Following outcry from pro-life groups over proposals in three states to cover abortions through high risk pools, HHS released a statement indicating its willingness to establish restrictive requirements:

“[i]n Pennsylvania and in all other states abortions will not be covered in the Pre-existing Condition Insurance Plan (PCIP) except in the cases of rape or incest, or where the life of the woman would be endangered. Our policy is the same for both state and federally-run PCIP programs. We will reiterate this policy in guidance to those running the Pre-existing Condition Insurance Plan at both the state and federal levels. . . .”

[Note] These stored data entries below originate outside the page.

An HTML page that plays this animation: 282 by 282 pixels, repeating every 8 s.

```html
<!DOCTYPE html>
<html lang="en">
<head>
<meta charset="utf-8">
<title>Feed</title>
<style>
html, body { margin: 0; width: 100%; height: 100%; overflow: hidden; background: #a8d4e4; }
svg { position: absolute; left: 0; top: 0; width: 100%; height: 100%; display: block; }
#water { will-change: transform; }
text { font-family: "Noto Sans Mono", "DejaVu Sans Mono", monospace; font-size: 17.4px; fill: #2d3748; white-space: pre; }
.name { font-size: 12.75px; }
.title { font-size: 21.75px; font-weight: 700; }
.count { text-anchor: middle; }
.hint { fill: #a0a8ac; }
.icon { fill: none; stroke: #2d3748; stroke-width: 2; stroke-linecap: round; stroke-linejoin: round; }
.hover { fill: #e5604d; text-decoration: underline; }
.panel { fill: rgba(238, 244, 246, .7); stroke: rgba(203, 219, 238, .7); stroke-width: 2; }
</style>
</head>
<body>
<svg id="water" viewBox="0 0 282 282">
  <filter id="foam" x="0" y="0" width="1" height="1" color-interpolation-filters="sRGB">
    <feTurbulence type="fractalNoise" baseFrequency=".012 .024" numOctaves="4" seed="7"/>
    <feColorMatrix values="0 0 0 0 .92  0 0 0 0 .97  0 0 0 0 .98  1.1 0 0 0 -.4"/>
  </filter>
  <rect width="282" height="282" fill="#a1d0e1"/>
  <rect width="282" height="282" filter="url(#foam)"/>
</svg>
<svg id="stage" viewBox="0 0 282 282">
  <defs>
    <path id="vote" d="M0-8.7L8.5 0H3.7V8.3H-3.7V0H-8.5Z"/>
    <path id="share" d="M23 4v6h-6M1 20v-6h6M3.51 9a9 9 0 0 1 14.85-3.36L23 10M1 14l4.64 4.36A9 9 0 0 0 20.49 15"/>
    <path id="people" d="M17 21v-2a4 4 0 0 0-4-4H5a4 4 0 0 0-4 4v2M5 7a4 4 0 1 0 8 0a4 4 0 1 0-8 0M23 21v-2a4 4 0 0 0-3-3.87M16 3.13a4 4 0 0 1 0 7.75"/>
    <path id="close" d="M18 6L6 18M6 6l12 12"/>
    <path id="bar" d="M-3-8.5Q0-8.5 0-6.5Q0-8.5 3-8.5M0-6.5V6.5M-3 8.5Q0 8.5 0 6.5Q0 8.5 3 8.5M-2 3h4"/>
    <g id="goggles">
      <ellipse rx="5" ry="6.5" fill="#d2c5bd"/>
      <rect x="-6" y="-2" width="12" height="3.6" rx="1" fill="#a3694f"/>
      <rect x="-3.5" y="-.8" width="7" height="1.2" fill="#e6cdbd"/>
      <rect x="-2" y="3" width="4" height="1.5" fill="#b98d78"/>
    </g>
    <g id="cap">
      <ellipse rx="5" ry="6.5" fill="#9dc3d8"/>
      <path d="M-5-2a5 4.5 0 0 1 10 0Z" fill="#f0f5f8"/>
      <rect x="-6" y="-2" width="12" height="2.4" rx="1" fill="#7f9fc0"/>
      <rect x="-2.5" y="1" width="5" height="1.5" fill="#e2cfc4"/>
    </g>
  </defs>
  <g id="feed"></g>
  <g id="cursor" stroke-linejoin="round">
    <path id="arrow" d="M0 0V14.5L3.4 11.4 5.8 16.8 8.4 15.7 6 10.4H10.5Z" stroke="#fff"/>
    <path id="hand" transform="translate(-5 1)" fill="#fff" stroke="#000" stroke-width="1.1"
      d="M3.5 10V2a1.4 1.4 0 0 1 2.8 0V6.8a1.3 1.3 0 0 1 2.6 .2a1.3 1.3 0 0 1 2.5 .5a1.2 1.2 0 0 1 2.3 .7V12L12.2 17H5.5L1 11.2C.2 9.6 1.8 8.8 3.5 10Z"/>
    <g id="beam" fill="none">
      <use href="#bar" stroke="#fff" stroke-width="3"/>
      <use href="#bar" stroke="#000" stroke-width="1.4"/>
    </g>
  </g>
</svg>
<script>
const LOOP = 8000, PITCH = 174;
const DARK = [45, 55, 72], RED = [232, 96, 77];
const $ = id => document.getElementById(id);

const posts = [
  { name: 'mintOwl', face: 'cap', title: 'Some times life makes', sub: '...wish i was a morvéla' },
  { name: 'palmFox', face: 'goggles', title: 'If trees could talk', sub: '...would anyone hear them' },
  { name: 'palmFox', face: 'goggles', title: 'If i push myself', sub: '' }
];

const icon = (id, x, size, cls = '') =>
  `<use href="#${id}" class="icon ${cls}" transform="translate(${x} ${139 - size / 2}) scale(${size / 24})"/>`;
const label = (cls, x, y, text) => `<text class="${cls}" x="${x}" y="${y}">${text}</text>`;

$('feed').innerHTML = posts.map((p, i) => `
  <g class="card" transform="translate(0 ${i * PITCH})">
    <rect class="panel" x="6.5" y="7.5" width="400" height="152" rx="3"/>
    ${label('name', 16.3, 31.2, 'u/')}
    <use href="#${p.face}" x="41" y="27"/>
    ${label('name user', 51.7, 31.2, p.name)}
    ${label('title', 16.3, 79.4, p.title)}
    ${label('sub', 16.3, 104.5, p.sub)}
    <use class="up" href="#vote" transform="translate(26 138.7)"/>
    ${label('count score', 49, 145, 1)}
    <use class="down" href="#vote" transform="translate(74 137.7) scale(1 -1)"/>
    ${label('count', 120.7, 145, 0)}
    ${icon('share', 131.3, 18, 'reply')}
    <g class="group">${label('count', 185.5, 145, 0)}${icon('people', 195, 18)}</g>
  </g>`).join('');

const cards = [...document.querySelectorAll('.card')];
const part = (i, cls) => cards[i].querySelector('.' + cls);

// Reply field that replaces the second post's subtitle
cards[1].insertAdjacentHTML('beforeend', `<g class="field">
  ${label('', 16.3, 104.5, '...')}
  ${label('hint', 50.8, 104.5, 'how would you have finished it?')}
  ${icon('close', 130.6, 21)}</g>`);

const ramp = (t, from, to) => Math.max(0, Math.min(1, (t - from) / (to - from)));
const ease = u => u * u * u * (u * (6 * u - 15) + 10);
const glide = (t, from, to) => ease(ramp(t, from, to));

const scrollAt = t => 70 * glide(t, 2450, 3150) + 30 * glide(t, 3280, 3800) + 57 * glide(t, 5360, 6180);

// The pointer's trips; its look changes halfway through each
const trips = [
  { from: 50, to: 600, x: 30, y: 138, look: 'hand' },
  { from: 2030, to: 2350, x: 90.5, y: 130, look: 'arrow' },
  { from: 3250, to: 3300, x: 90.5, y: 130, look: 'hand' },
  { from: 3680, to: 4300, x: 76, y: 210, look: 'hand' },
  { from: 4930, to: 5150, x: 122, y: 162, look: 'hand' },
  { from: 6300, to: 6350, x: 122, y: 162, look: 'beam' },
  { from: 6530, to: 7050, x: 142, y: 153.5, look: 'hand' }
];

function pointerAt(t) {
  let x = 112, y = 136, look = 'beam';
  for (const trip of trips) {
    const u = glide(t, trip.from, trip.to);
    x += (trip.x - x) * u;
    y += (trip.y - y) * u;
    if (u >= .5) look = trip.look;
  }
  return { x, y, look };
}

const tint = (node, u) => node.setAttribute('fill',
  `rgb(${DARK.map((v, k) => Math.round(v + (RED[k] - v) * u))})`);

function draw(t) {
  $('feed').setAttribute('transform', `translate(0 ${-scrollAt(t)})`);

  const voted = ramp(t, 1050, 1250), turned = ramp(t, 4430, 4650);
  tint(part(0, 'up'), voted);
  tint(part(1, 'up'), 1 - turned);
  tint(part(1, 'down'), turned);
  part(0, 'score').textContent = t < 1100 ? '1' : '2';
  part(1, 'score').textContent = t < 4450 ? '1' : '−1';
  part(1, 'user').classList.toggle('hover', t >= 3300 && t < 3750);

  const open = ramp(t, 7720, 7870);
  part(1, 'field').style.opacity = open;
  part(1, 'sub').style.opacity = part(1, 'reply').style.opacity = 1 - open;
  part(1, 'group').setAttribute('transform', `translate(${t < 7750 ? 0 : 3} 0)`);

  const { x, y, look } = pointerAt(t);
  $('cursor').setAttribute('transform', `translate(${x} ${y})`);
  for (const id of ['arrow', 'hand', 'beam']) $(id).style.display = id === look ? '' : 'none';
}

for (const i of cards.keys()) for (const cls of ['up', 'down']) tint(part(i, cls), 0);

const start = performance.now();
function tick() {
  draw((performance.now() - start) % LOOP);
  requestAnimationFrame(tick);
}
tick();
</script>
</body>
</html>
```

What Must be Done

First, HHS must immediately write regulations to ensure that federal funds are not used to pay for abortions or subsidize abortion coverage through the high risk pools.

However, this is not enough.  Congress needs to act to remedy the mistake they made in March when they passed the PPACA without a comprehensive prohibition on federal funding for abortion. Without such a prohibition, this problem is going to continue come back through this and other provisions in the law.


[1] The Memorandum mentions a July 14, 2010 statement by HHS which stated that “abortions will not be covered in the Pre-existing Condition Insurance Plan (PCIP) except in cases of rape or incest, or where the life of the woman would be endangered.”  CRS notes that this is “not a formal policy issuance” but “it is reasonable to conclude that HHS intends on issuing regulations formalizing this stated policy.”  This comment does not diminish the fact that no enforceable law currently prohibits the use of these funds for abortions.

28 Jul 2010
 
Return to Top